-- Available records follows --

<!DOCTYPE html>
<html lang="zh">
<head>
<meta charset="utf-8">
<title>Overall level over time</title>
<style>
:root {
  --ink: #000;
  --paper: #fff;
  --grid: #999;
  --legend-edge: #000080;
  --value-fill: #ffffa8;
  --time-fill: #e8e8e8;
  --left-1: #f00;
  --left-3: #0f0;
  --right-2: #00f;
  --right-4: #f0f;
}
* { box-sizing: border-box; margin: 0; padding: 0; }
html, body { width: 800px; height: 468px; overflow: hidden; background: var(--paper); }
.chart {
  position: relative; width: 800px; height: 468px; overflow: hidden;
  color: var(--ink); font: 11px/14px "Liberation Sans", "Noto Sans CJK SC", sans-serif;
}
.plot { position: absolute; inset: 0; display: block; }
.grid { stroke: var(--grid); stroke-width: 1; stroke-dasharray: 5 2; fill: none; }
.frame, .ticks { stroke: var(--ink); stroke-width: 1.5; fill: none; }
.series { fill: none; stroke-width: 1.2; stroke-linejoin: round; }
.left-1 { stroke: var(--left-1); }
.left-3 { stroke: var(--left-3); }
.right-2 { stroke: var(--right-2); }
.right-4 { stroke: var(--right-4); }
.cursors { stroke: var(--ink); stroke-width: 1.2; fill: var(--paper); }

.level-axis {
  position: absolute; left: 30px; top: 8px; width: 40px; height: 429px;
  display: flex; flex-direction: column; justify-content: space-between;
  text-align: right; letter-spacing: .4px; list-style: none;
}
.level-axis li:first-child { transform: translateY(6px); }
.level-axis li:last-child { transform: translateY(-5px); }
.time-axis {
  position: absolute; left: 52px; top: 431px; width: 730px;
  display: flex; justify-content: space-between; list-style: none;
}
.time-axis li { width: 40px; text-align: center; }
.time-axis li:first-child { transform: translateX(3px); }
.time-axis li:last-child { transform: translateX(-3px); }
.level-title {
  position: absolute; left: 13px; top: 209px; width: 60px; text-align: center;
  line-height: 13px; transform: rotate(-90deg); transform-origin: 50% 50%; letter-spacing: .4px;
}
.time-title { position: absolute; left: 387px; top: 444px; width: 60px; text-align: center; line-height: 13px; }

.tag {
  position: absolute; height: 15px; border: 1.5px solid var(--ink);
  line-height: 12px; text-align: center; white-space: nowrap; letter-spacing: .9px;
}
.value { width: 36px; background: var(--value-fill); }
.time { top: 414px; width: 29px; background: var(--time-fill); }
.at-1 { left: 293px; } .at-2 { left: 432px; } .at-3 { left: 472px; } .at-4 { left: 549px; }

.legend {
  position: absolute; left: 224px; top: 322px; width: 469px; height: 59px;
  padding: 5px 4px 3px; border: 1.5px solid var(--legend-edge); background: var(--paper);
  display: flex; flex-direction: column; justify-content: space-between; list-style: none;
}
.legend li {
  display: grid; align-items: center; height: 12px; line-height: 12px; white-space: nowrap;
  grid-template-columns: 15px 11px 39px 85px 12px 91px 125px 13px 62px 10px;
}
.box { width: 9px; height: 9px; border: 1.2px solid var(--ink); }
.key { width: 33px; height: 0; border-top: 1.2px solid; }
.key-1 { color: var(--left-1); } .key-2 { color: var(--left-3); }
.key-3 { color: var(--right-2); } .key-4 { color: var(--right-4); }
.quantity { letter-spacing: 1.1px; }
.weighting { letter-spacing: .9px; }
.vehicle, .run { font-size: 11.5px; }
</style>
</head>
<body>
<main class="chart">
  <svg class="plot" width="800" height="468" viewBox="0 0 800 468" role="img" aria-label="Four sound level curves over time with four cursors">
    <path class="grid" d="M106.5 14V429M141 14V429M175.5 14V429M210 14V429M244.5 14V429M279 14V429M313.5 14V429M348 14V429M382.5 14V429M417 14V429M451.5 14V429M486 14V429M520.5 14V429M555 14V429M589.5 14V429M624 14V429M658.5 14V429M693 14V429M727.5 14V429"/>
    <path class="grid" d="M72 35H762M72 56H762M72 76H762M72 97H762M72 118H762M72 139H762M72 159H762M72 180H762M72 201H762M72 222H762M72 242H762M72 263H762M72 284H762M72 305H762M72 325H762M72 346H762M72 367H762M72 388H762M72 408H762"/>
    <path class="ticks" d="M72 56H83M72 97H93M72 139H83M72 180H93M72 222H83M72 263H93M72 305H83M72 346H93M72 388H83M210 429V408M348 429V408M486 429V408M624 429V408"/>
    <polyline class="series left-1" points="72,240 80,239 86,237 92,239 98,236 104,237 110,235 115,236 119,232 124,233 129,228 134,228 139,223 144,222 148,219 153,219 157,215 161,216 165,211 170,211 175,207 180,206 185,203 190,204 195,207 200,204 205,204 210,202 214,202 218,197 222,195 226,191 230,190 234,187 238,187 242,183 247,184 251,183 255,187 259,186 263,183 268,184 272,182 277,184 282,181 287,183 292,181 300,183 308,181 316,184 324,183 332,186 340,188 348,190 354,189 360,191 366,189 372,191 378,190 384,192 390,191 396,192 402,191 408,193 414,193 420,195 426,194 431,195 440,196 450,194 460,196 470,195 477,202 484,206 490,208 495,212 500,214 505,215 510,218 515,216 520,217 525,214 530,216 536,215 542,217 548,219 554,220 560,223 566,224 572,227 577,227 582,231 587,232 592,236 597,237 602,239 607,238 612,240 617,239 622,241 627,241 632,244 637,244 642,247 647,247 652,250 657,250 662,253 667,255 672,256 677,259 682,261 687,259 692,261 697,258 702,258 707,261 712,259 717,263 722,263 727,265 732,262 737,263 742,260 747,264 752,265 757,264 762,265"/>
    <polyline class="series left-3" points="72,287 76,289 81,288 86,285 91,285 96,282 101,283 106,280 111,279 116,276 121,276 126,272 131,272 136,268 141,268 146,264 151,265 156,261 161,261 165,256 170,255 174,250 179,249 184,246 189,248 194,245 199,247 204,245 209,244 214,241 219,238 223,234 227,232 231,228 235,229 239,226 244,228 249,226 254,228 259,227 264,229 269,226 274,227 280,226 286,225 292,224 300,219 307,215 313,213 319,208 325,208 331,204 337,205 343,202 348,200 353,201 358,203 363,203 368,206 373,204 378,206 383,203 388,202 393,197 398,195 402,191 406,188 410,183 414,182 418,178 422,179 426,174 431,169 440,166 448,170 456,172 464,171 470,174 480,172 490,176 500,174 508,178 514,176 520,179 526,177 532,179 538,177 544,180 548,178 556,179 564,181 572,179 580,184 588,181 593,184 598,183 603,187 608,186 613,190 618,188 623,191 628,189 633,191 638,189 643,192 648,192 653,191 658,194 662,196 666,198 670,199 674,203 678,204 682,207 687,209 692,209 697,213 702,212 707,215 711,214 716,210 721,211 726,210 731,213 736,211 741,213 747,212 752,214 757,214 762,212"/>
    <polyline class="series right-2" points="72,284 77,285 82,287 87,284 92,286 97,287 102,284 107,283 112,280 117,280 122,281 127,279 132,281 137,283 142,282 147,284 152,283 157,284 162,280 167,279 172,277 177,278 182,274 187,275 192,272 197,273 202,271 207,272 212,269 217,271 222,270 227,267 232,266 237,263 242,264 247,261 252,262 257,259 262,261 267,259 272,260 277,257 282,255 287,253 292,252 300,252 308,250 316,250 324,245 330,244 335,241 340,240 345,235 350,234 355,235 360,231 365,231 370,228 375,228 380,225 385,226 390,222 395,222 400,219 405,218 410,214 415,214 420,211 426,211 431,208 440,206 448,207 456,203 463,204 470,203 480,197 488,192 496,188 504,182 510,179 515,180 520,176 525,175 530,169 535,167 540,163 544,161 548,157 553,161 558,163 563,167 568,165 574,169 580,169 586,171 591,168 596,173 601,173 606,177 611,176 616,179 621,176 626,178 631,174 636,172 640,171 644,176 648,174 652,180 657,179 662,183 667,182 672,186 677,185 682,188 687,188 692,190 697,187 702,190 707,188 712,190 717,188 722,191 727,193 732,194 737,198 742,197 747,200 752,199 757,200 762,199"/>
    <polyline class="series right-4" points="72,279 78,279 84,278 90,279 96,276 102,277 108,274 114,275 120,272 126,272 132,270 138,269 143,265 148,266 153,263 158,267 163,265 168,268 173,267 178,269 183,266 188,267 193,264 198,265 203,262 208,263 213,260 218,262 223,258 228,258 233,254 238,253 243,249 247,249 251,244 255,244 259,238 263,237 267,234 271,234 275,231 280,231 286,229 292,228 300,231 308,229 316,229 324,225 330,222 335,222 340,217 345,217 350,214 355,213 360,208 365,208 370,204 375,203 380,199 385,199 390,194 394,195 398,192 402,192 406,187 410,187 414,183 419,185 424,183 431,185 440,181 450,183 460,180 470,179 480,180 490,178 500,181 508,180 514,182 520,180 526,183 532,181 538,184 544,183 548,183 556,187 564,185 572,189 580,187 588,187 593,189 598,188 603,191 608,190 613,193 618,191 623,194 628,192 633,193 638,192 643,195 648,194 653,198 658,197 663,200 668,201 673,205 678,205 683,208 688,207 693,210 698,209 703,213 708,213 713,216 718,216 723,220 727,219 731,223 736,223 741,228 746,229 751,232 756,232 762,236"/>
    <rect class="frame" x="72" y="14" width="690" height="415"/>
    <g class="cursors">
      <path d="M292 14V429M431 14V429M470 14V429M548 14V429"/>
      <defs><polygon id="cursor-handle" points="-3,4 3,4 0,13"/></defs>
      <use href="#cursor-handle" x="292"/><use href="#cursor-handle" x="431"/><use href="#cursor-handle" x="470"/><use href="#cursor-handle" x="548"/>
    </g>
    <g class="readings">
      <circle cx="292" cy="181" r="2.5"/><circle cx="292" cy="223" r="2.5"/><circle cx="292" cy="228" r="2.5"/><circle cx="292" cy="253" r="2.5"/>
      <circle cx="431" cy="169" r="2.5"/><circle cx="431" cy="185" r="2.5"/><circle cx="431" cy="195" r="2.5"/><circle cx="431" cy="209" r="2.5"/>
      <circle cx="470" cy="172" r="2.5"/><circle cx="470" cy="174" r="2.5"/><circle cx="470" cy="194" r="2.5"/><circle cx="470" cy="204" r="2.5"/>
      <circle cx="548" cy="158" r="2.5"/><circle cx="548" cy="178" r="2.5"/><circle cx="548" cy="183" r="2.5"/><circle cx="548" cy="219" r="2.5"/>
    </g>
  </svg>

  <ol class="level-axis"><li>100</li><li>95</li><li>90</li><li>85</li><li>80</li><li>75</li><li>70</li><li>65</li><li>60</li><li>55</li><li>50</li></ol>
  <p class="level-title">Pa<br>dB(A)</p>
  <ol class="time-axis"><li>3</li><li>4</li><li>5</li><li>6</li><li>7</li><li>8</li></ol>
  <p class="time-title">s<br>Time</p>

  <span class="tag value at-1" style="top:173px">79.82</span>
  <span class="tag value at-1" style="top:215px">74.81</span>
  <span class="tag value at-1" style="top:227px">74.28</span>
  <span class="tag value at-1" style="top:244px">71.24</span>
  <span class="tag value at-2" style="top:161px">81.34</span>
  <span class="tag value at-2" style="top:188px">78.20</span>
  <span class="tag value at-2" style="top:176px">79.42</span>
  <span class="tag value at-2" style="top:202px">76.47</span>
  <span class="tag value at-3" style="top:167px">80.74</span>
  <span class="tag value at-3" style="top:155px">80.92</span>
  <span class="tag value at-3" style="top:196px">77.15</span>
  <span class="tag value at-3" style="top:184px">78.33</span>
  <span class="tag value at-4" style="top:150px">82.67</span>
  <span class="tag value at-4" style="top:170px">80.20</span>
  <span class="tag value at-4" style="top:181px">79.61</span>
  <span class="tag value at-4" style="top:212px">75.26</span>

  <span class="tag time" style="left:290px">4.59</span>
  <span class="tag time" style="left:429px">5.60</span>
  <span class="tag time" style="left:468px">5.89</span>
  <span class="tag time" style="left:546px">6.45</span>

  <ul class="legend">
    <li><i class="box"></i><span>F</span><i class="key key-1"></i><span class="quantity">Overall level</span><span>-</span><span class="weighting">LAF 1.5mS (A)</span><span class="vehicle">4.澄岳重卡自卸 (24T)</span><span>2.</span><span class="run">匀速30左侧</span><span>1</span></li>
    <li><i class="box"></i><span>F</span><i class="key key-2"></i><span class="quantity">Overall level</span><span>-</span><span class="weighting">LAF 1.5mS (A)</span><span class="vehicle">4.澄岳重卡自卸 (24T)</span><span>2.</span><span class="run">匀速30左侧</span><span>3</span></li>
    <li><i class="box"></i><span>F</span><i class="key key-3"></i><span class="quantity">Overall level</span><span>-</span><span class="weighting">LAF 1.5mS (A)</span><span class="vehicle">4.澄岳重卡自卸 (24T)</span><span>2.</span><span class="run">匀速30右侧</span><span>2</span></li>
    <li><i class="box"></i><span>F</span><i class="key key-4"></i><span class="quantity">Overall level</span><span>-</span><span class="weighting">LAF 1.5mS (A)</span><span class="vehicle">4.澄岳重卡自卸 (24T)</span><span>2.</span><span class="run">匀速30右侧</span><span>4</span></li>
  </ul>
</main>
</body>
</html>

-- Available records concluded --

Give back the records above exactly, limited to the lines between the one holding "33px; height: 0;" and the one holding "56H83M72 97H93M72 139H83M72", inclusive.

.key { width: 33px; height: 0; border-top: 1.2px solid; }
.key-1 { color: var(--left-1); } .key-2 { color: var(--left-3); }
.key-3 { color: var(--right-2); } .key-4 { color: var(--right-4); }
.quantity { letter-spacing: 1.1px; }
.weighting { letter-spacing: .9px; }
.vehicle, .run { font-size: 11.5px; }
</style>
</head>
<body>
<main class="chart">
  <svg class="plot" width="800" height="468" viewBox="0 0 800 468" role="img" aria-label="Four sound level curves over time with four cursors">
    <path class="grid" d="M106.5 14V429M141 14V429M175.5 14V429M210 14V429M244.5 14V429M279 14V429M313.5 14V429M348 14V429M382.5 14V429M417 14V429M451.5 14V429M486 14V429M520.5 14V429M555 14V429M589.5 14V429M624 14V429M658.5 14V429M693 14V429M727.5 14V429"/>
    <path class="grid" d="M72 35H762M72 56H762M72 76H762M72 97H762M72 118H762M72 139H762M72 159H762M72 180H762M72 201H762M72 222H762M72 242H762M72 263H762M72 284H762M72 305H762M72 325H762M72 346H762M72 367H762M72 388H762M72 408H762"/>
    <path class="ticks" d="M72 56H83M72 97H93M72 139H83M72 180H93M72 222H83M72 263H93M72 305H83M72 346H93M72 388H83M210 429V408M348 429V408M486 429V408M624 429V408"/>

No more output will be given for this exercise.